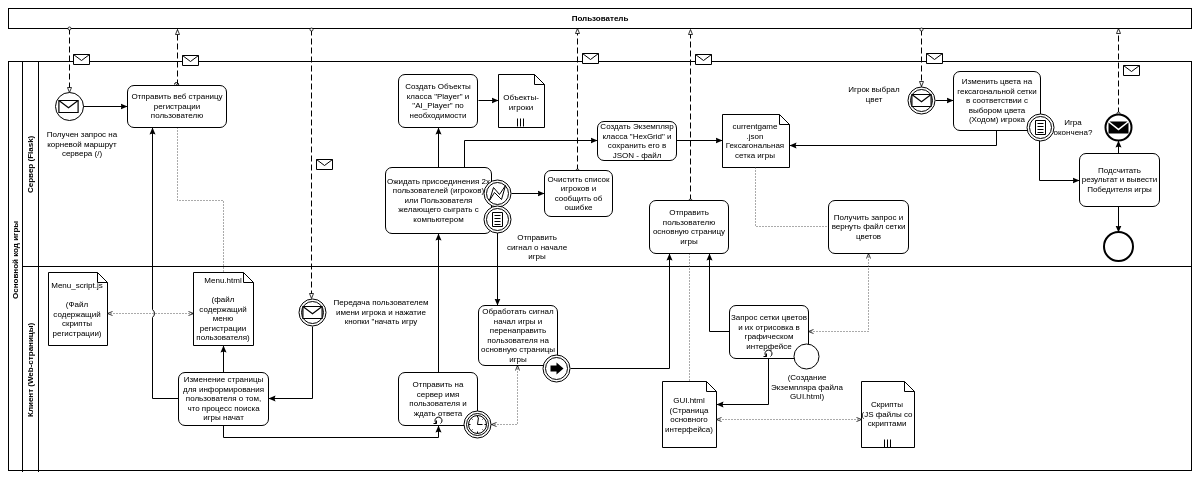
<!DOCTYPE html>
<html lang="ru">
<head>
<meta charset="utf-8">
<title>Основной код игры</title>
<style>
:root { --ink: #000; --paper: #fff; --dots: #555; }
* { box-sizing: border-box; }
body { margin: 0; overflow: hidden; background: var(--paper); }
.diagram { position: relative; width: 1200px; height: 479px; padding: 8px; overflow: hidden; background: var(--paper); color: var(--ink); font: 8px/9.5px "Liberation Sans", Arial, sans-serif; text-align: center; }
.user-pool { height: 21px; margin: 0 0 32px; border: 1px solid var(--ink); font-size: 8px; line-height: 19px; font-weight: bold; }
.game-pool { display: grid; grid-template: 205px 205px / 14px 16px 1fr; height: 410px; border: 1px solid var(--ink); }
.game-pool h2 { display: flex; align-items: center; justify-content: center; margin: 0; font: inherit; font-weight: bold; white-space: nowrap; writing-mode: vertical-rl; transform: rotate(180deg); border-left: 1px solid var(--ink); }
.game-pool .pool-title { grid-row: span 2; padding-top: 14px; }
.lane { border-bottom: 1px solid var(--ink); }
.game-pool .lane-title { border-top: 1px solid var(--ink); }
.game-pool .last { border-top: 0; border-bottom: 0; }
.layer { position: absolute; left: 0; top: 0; }
.task { position: absolute; left: var(--x); top: var(--y); width: var(--w, 80px); height: var(--h, 54px); display: flex; align-items: center; justify-content: center; border: 1px solid var(--ink); border-radius: 7px; background: var(--paper); white-space: nowrap; }
.label { position: absolute; left: var(--x); top: var(--y); transform: translate(-50%, -50%); white-space: nowrap; }
.shape { fill: var(--paper); stroke: var(--ink); }
.flow, .message, .link { fill: none; stroke: var(--ink); }
.flow { marker-end: url(#arrow); }
.message { stroke-dasharray: 6 3; marker-start: url(#dot); marker-end: url(#hollow); }
.link { stroke: var(--dots); stroke-dasharray: 1 2; }
.to { marker-end: url(#open); }
.from { marker-start: url(#open); }
.mark { fill: none; stroke: var(--ink); }
.solid { fill: var(--ink); }
</style>
</head>
<body>
<main class="diagram">
  <header class="user-pool">Пользователь</header>
  <section class="game-pool">
    <h2 class="pool-title">Основной код игры</h2>
    <h2 class="lane-title">Сервер (Flask)</h2>
    <div class="lane"></div>
    <h2 class="lane-title last">Клиент (Web-страницы)</h2>
    <div class="lane last"></div>
  </section>

  <svg class="layer" width="1200" height="479" viewBox="0 0 1200 479" aria-hidden="true">
    <defs>
      <marker id="arrow" markerUnits="userSpaceOnUse" markerWidth="8" markerHeight="8" refX="7" refY="4" orient="auto"><path d="M0 1 7 4 0 7 1 4z"/></marker>
      <marker id="hollow" markerUnits="userSpaceOnUse" markerWidth="8" markerHeight="8" refX="6" refY="4" orient="auto"><path d="M1 2 6 4 1 6z" fill="#fff" stroke="#000" stroke-width=".8"/></marker>
      <marker id="dot" markerUnits="userSpaceOnUse" markerWidth="6" markerHeight="6" refX="3" refY="3"><circle cx="3" cy="3" r="1.5" fill="#fff" stroke="#000" stroke-width=".8"/></marker>
      <marker id="open" markerUnits="userSpaceOnUse" markerWidth="7" markerHeight="8" refX="6" refY="4" orient="auto-start-reverse"><path d="M1 2 6 4 1 6" fill="none" stroke="#000" stroke-width=".8"/></marker>
      <g id="envelope"><path class="shape" d="M-8-5H8V5H-8z"/><path class="mark" d="M-8-5 0 1 8-5"/></g>
      <g id="ring"><circle class="shape" r="13.5"/><circle class="mark" r="11"/></g>
      <g id="condition"><use href="#ring"/><path class="shape" d="M-5-7H5V7H-5z"/><path class="mark" d="M-3-4H3M-3-1H3M-3 2H3M-3 5H3"/></g>
      <path id="loop" class="mark" d="M-2 3A3.5 3.5 0 1 1 2 3M-5 3H-2V0"/>
      <path id="parallel" class="mark" d="M-3-4V4M0-4V4M3-4V4"/>
    </defs>

    <g transform="translate(.5 .5)">
      <g id="data-objects">
        <path class="shape" d="M48 272H97L107 282V345H48zM97 272V282H107"/>
        <path class="shape" d="M193 272H243L253 282V345H193zM243 272V282H253"/>
        <path class="shape" d="M498 74H534L544 84V127H498zM534 74V84H544"/>
        <path class="shape" d="M722 114H779L789 124V167H722zM779 114V124H789"/>
        <path class="shape" d="M662 381H706L716 391V447H662zM706 381V391H716"/>
        <path class="shape" d="M861 381H904L914 391V447H861zM904 381V391H914"/>
        <use href="#parallel" x="520" y="122"/>
        <use href="#parallel" x="887" y="443"/>
      </g>

      <g id="associations">
        <path class="link" d="M177 127V200H223V272"/>
        <path class="link to from" d="M107 313H193"/>
        <path class="link to from" d="M491 424H517V365"/>
        <path class="link" d="M689 253V381"/>
        <path class="link" d="M755 167V226H828"/>
        <path class="link to from" d="M868 253V331H808"/>
        <path class="link to from" d="M716 419H861"/>
      </g>

      <g id="messages">
        <path class="message" d="M69 28V92"/>
        <path class="message" d="M177 85V29"/>
        <path class="message" d="M311 29V298"/>
        <path class="message" d="M577 170V28"/>
        <path class="message" d="M690 200V29"/>
        <path class="message" d="M921 29V86"/>
        <path class="message" d="M1118 113V28"/>
        <use href="#envelope" x="81" y="59"/>
        <use href="#envelope" x="190" y="60"/>
        <use href="#envelope" x="324" y="164"/>
        <use href="#envelope" x="590" y="58"/>
        <use href="#envelope" x="703" y="59"/>
        <use href="#envelope" x="934" y="58"/>
        <use href="#envelope" x="1131" y="70"/>
      </g>

      <g id="sequence">
        <path class="flow" d="M82 106H127"/>
        <path class="flow" d="M179 398H152V317Q156 313 152 309V127"/>
        <path class="flow" d="M223 372V345"/>
        <path class="flow" d="M312 326V398H268"/>
        <path class="flow" d="M223 425V437H438V425"/>
        <path class="flow" d="M438 372V233"/>
        <path class="flow" d="M438 167V127"/>
        <path class="flow" d="M478 100H498"/>
        <path class="flow" d="M464 167V140H597"/>
        <path class="flow" d="M676 140H722"/>
        <path class="flow" d="M511 193H544"/>
        <path class="flow" d="M497 232V305"/>
        <path class="flow" d="M570 368H669V253"/>
        <path class="flow" d="M729 331H709V253"/>
        <path class="flow" d="M768 358V404H716"/>
        <path class="flow" d="M935 100H953"/>
        <path class="flow" d="M996 130V145H789"/>
        <path class="flow" d="M1039 140V180H1079"/>
        <path class="flow" d="M1118 153V140"/>
        <path class="flow" d="M1118 206V232"/>
      </g>
    </g>
  </svg>

  <div class="task" style="--x:127px;--y:85px;--w:100px;--h:43px">Отправить веб страницу<br>регистрации<br>пользователю</div>
  <div class="task" style="--x:398px;--y:74px">Создать Объекты<br>класса "Player" и<br>"AI_Player" по<br>необходимости</div>
  <div class="task" style="--x:385px;--y:167px;--w:107px;--h:67px">Ожидать присоединения 2х<br>пользователей (игроков)<br>или Пользователя<br>желающего сыграть с<br>компьютером</div>
  <div class="task" style="--x:544px;--y:170px;--w:69px;--h:47px">Очистить список<br>игроков и<br>сообщить об<br>ошибке</div>
  <div class="task" style="--x:597px;--y:121px;--h:40px">Создать Экземпляр<br>класса "HexGrid" и<br>сохранить его в<br>JSON - файл</div>
  <div class="task" style="--x:649px;--y:200px">Отправить<br>пользователю<br>основную страницу<br>игры</div>
  <div class="task" style="--x:828px;--y:200px;--w:81px">Получить запрос и<br>вернуть файл сетки<br>цветов</div>
  <div class="task" style="--x:953px;--y:71px;--w:88px;--h:60px">Изменить цвета на<br>гексагональной сетки<br>в соответствии с<br>выбором цвета<br>(Ходом) игрока</div>
  <div class="task" style="--x:1079px;--y:153px;--w:81px">Подсчитать<br>результат и вывести<br>Победителя игры</div>
  <div class="task" style="--x:178px;--y:372px;--w:91px">Изменение страницы<br>для информирования<br>пользователя о том,<br>что процесс поиска<br>игры начат</div>
  <div class="task" style="--x:398px;--y:372px">Отправить на<br>сервер имя<br>пользователя и<br>ждать ответа</div>
  <div class="task" style="--x:478px;--y:305px;--h:61px">Обработать сигнал<br>начал игры и<br>перенаправить<br>пользователя на<br>основную страницы<br>игры</div>
  <div class="task" style="--x:729px;--y:305px">Запрос сетки цветов<br>и их отрисовка в<br>графическом<br>интерфейсе</div>

  <div class="label" style="--x:77px;--y:309px">Menu_script.js<br><br>(Файл<br>содержащий<br>скрипты<br>регистрации)</div>
  <div class="label" style="--x:223px;--y:309px">Menu.html<br><br>(файл<br>содержащий<br>меню<br>регистрации<br>пользователя)</div>
  <div class="label" style="--x:521px;--y:102px">Объекты-<br>игроки</div>
  <div class="label" style="--x:755px;--y:141px">currentgame<br>.json<br>Гексагональная<br>сетка игры</div>
  <div class="label" style="--x:689px;--y:415px">GUI.html<br>(Страница<br>основного<br>интерфейса)</div>
  <div class="label" style="--x:887px;--y:414px">Скрипты<br>(JS файлы со<br>скриптами</div>

  <div class="label" style="--x:82px;--y:144px">Получен запрос на<br>корневой маршрут<br>сервера (/)</div>
  <div class="label" style="--x:381px;--y:312px">Передача пользователем<br>имени игрока и нажатие<br>кнопки "начать игру</div>
  <div class="label" style="--x:537px;--y:247px">Отправить<br>сигнал о начале<br>игры</div>
  <div class="label" style="--x:874px;--y:94px">Игрок выбрал<br>цвет</div>
  <div class="label" style="--x:1073px;--y:127px">Игра<br>окончена?</div>
  <div class="label" style="--x:807px;--y:387px">(Создание<br>Экземпляра файла<br>GUI.html)</div>

  <svg class="layer" width="1200" height="479" viewBox="0 0 1200 479" aria-hidden="true">
    <g id="events" transform="translate(.5 .5)">
      <circle class="shape" cx="69" cy="106" r="14"/>
      <use href="#envelope" transform="translate(68 106) scale(1.2)"/>
      <use href="#ring" x="312" y="312"/>
      <use href="#envelope" transform="translate(312 312) scale(1.2)"/>
      <use href="#ring" x="921" y="100"/>
      <use href="#envelope" transform="translate(921 100) scale(1.2)"/>
      <g transform="translate(497 193)"><use href="#ring"/><path class="shape" d="M-8 7-4-6 2 1 8-8 4 6-3-1z"/></g>
      <use href="#condition" x="497" y="219"/>
      <use href="#condition" x="1040" y="127"/>
      <g transform="translate(477 424)"><use href="#ring"/><circle class="mark" r="9"/><path class="mark" d="M1-7 0 0H5M0-9V-7M0 9V7M-9 0H-7M9 0H7M-6-6-5-5M6-6 5-5M-6 6-5 5M6 6 5 5"/></g>
      <g transform="translate(556 368)"><use href="#ring"/><path class="solid" d="M-6-3H0V-6L7 0 0 6V3H-6z"/></g>
      <circle class="shape" cx="806" cy="356" r="12.5"/>
      <g transform="translate(1118 127)"><circle class="shape" r="13" stroke-width="2"/><path class="solid" d="M-9-6H9L0 1zM-10-5 0 3 10-5V6H-10z"/></g>
      <circle class="shape" cx="1118" cy="246" r="14.5" stroke-width="2"/>
      <use href="#loop" x="438" y="420"/>
      <use href="#loop" x="768" y="353"/>
      <path class="mark" d="M174 84a2 2 0 0 1 4 0"/>
    </g>
  </svg>
</main>
</body>
</html>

**Aim of the task:**
All lines of the listing holding the string "diagram" must be returned, copied as they stand.

**Answer to the exercise:**
.diagram { position: relative; width: 1200px; height: 479px; padding: 8px; overflow: hidden; background: var(--paper); color: var(--ink); font: 8px/9.5px "Liberation Sans", Arial, sans-serif; text-align: center; }
<main class="diagram">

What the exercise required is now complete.